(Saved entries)
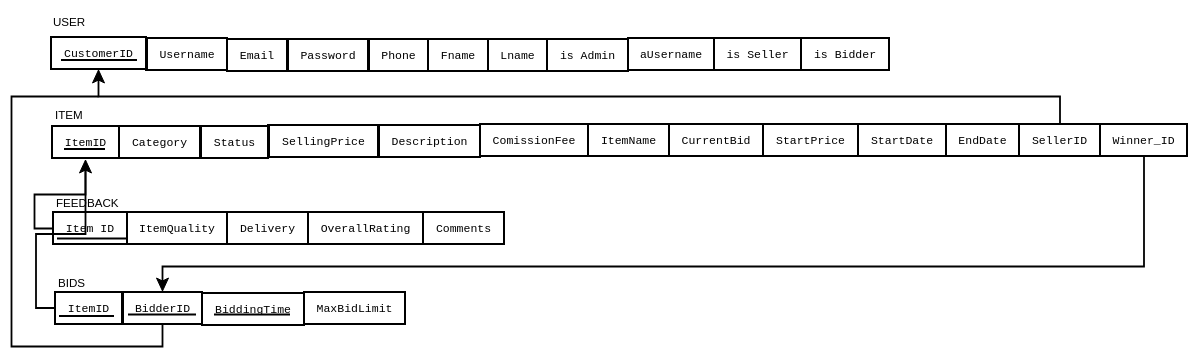
<!DOCTYPE html>
<html lang="en">
<head>
<meta charset="utf-8">
<title>Auction relational schema</title>
<style>
:root { --ink: #000; --paper: #fff; }
* { box-sizing: border-box; margin: 0; padding: 0; }
body { width: 1200px; height: 361px; overflow: hidden; background: var(--paper); color: var(--ink); }
.schema { position: relative; width: 1200px; height: 361px; overflow: hidden; }
.table { position: absolute; left: var(--x); top: var(--y); }
.table h2 { position: absolute; left: var(--hx); top: var(--hy); font: 400 11.6px/14px "Liberation Sans", Arial, sans-serif; white-space: nowrap; }
.fields { display: flex; list-style: none; }
.fields li {
  position: relative; top: var(--drop, 0);
  flex: none; width: calc(var(--w) * 1px + 2px); height: 34px; margin-right: -2px; padding-top: 2px;
  display: flex; align-items: center; justify-content: center;
  border: 2px solid var(--ink);
  font: 400 11.5px/14px "Liberation Mono", "Courier New", monospace; white-space: nowrap;
}
.fields .seam { border-left-width: 3px; }
.d1 { --drop: 1px; }
.d2 { --drop: 2px; }
.links { position: absolute; left: 0; top: 0; }
.links g { fill: none; stroke: var(--ink); stroke-width: 1.8; }
.links .arrows { fill: var(--ink); stroke-width: 1; stroke-linejoin: round; }
</style>
</head>
<body>
<main class="schema">
  <section class="table" style="--x:50px;--y:36px;--hx:3px;--hy:-21px">
    <h2>USER</h2>
    <ul class="fields">
      <li style="--w:95">CustomerID</li>
      <li class="d1 seam" style="--w:81">Username</li>
      <li class="d2" style="--w:60">Email</li>
      <li class="d2 seam" style="--w:81">Password</li>
      <li class="d2 seam" style="--w:60">Phone</li>
      <li class="d2" style="--w:60">Fname</li>
      <li class="d2" style="--w:59">Lname</li>
      <li class="d2" style="--w:81">is Admin</li>
      <li class="d1" style="--w:86">aUsername</li>
      <li class="d1" style="--w:87">is Seller</li>
      <li class="d1" style="--w:88">is Bidder</li>
    </ul>
  </section>

  <section class="table" style="--x:51px;--y:123px;--hx:4px;--hy:-15px">
    <h2>ITEM</h2>
    <ul class="fields">
      <li class="d2" style="--w:67">ItemID</li>
      <li class="d2" style="--w:81">Category</li>
      <li class="d2 seam" style="--w:68">Status</li>
      <li class="d1 seam" style="--w:110">SellingPrice</li>
      <li class="d1 seam" style="--w:102">Description</li>
      <li style="--w:108">ComissionFee</li>
      <li style="--w:81">ItemName</li>
      <li style="--w:94">CurrentBid</li>
      <li style="--w:95">StartPrice</li>
      <li style="--w:88">StartDate</li>
      <li style="--w:73">EndDate</li>
      <li style="--w:81">SellerID</li>
      <li style="--w:87">Winner_ID</li>
    </ul>
  </section>

  <section class="table" style="--x:52px;--y:211px;--hx:4px;--hy:-15px">
    <h2>FEEDBACK</h2>
    <ul class="fields">
      <li style="--w:74">Item ID</li>
      <li style="--w:100">ItemQuality</li>
      <li style="--w:81">Delivery</li>
      <li style="--w:115">OverallRating</li>
      <li style="--w:81">Comments</li>
    </ul>
  </section>

  <section class="table" style="--x:54px;--y:291px;--hx:4px;--hy:-15px">
    <h2>BIDS</h2>
    <ul class="fields">
      <li style="--w:67">ItemID</li>
      <li class="seam" style="--w:80">BidderID</li>
      <li class="d1" style="--w:102">BiddingTime</li>
      <li style="--w:101">MaxBidLimit</li>
    </ul>
  </section>

  <svg class="links" width="1200" height="361" viewBox="0 0 1200 361" aria-hidden="true">
    <defs><path id="arrow" d="M0 0L6 13L0 10L-6 13Z"/></defs>
    <g class="keys">
      <line x1="61" y1="60" x2="137" y2="60"/>
      <line x1="64" y1="149" x2="105" y2="149"/>
      <line x1="57" y1="238.5" x2="127" y2="238.5"/>
      <line x1="59" y1="316" x2="114" y2="316"/>
      <line x1="128" y1="314.5" x2="196" y2="314.5"/>
      <line x1="214" y1="314.5" x2="290" y2="314.5"/>
    </g>
    <g class="references">
      <polyline points="1060,124 1060,96.5 98.5,96.5 98.5,80"/>
      <polyline points="162.5,324 162.5,346.5 11.5,346.5 11.5,96.5 98.5,96.5"/>
      <polyline points="1144,156 1144,266.5 162.5,266.5 162.5,281"/>
      <polyline points="53,228.5 34.5,228.5 34.5,194.5 85.5,194.5 85.5,170"/>
      <polyline points="55,308 36,308 36,234 85.5,234 85.5,170"/>
    </g>
    <g class="arrows">
      <use href="#arrow" x="98.5" y="70"/>
      <use href="#arrow" x="85.5" y="160"/>
      <use href="#arrow" transform="translate(162.5 291) scale(1 -1)"/>
    </g>
  </svg>
</main>
</body>
</html>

_Task statement_. Repeat, word for word, each of the records, omitting any image they hold.

_Answer to the exercise_.
<!DOCTYPE html>
<html lang="en">
<head>
<meta charset="utf-8">
<title>Auction relational schema</title>
<style>
:root { --ink: #000; --paper: #fff; }
* { box-sizing: border-box; margin: 0; padding: 0; }
body { width: 1200px; height: 361px; overflow: hidden; background: var(--paper); color: var(--ink); }
.schema { position: relative; width: 1200px; height: 361px; overflow: hidden; }
.table { position: absolute; left: var(--x); top: var(--y); }
.table h2 { position: absolute; left: var(--hx); top: var(--hy); font: 400 11.6px/14px "Liberation Sans", Arial, sans-serif; white-space: nowrap; }
.fields { display: flex; list-style: none; }
.fields li {
  position: relative; top: var(--drop, 0);
  flex: none; width: calc(var(--w) * 1px + 2px); height: 34px; margin-right: -2px; padding-top: 2px;
  display: flex; align-items: center; justify-content: center;
  border: 2px solid var(--ink);
  font: 400 11.5px/14px "Liberation Mono", "Courier New", monospace; white-space: nowrap;
}
.fields .seam { border-left-width: 3px; }
.d1 { --drop: 1px; }
.d2 { --drop: 2px; }
.links { position: absolute; left: 0; top: 0; }
.links g { fill: none; stroke: var(--ink); stroke-width: 1.8; }
.links .arrows { fill: var(--ink); stroke-width: 1; stroke-linejoin: round; }
</style>
</head>
<body>
<main class="schema">
  <section class="table" style="--x:50px;--y:36px;--hx:3px;--hy:-21px">
    <h2>USER</h2>
    <ul class="fields">
      <li style="--w:95">CustomerID</li>
      <li class="d1 seam" style="--w:81">Username</li>
      <li class="d2" style="--w:60">Email</li>
      <li class="d2 seam" style="--w:81">Password</li>
      <li class="d2 seam" style="--w:60">Phone</li>
      <li class="d2" style="--w:60">Fname</li>
      <li class="d2" style="--w:59">Lname</li>
      <li class="d2" style="--w:81">is Admin</li>
      <li class="d1" style="--w:86">aUsername</li>
      <li class="d1" style="--w:87">is Seller</li>
      <li class="d1" style="--w:88">is Bidder</li>
    </ul>
  </section>

  <section class="table" style="--x:51px;--y:123px;--hx:4px;--hy:-15px">
    <h2>ITEM</h2>
    <ul class="fields">
      <li class="d2" style="--w:67">ItemID</li>
      <li class="d2" style="--w:81">Category</li>
      <li class="d2 seam" style="--w:68">Status</li>
      <li class="d1 seam" style="--w:110">SellingPrice</li>
      <li class="d1 seam" style="--w:102">Description</li>
      <li style="--w:108">ComissionFee</li>
      <li style="--w:81">ItemName</li>
      <li style="--w:94">CurrentBid</li>
      <li style="--w:95">StartPrice</li>
      <li style="--w:88">StartDate</li>
      <li style="--w:73">EndDate</li>
      <li style="--w:81">SellerID</li>
      <li style="--w:87">Winner_ID</li>
    </ul>
  </section>

  <section class="table" style="--x:52px;--y:211px;--hx:4px;--hy:-15px">
    <h2>FEEDBACK</h2>
    <ul class="fields">
      <li style="--w:74">Item ID</li>
      <li style="--w:100">ItemQuality</li>
      <li style="--w:81">Delivery</li>
      <li style="--w:115">OverallRating</li>
      <li style="--w:81">Comments</li>
    </ul>
  </section>

  <section class="table" style="--x:54px;--y:291px;--hx:4px;--hy:-15px">
    <h2>BIDS</h2>
    <ul class="fields">
      <li style="--w:67">ItemID</li>
      <li class="seam" style="--w:80">BidderID</li>
      <li class="d1" style="--w:102">BiddingTime</li>
      <li style="--w:101">MaxBidLimit</li>
    </ul>
  </section>

  <svg class="links" width="1200" height="361" viewBox="0 0 1200 361" aria-hidden="true">
    <defs><path id="arrow" d="M0 0L6 13L0 10L-6 13Z"/></defs>
    <g class="keys">
      <line x1="61" y1="60" x2="137" y2="60"/>
      <line x1="64" y1="149" x2="105" y2="149"/>
      <line x1="57" y1="238.5" x2="127" y2="238.5"/>
      <line x1="59" y1="316" x2="114" y2="316"/>
      <line x1="128" y1="314.5" x2="196" y2="314.5"/>
      <line x1="214" y1="314.5" x2="290" y2="314.5"/>
    </g>
    <g class="references">
      <polyline points="1060,124 1060,96.5 98.5,96.5 98.5,80"/>
      <polyline points="162.5,324 162.5,346.5 11.5,346.5 11.5,96.5 98.5,96.5"/>
      <polyline points="1144,156 1144,266.5 162.5,266.5 162.5,281"/>
      <polyline points="53,228.5 34.5,228.5 34.5,194.5 85.5,194.5 85.5,170"/>
      <polyline points="55,308 36,308 36,234 85.5,234 85.5,170"/>
    </g>
    <g class="arrows">
      <use href="#arrow" x="98.5" y="70"/>
      <use href="#arrow" x="85.5" y="160"/>
      <use href="#arrow" transform="translate(162.5 291) scale(1 -1)"/>
    </g>
  </svg>
</main>
</body>
</html>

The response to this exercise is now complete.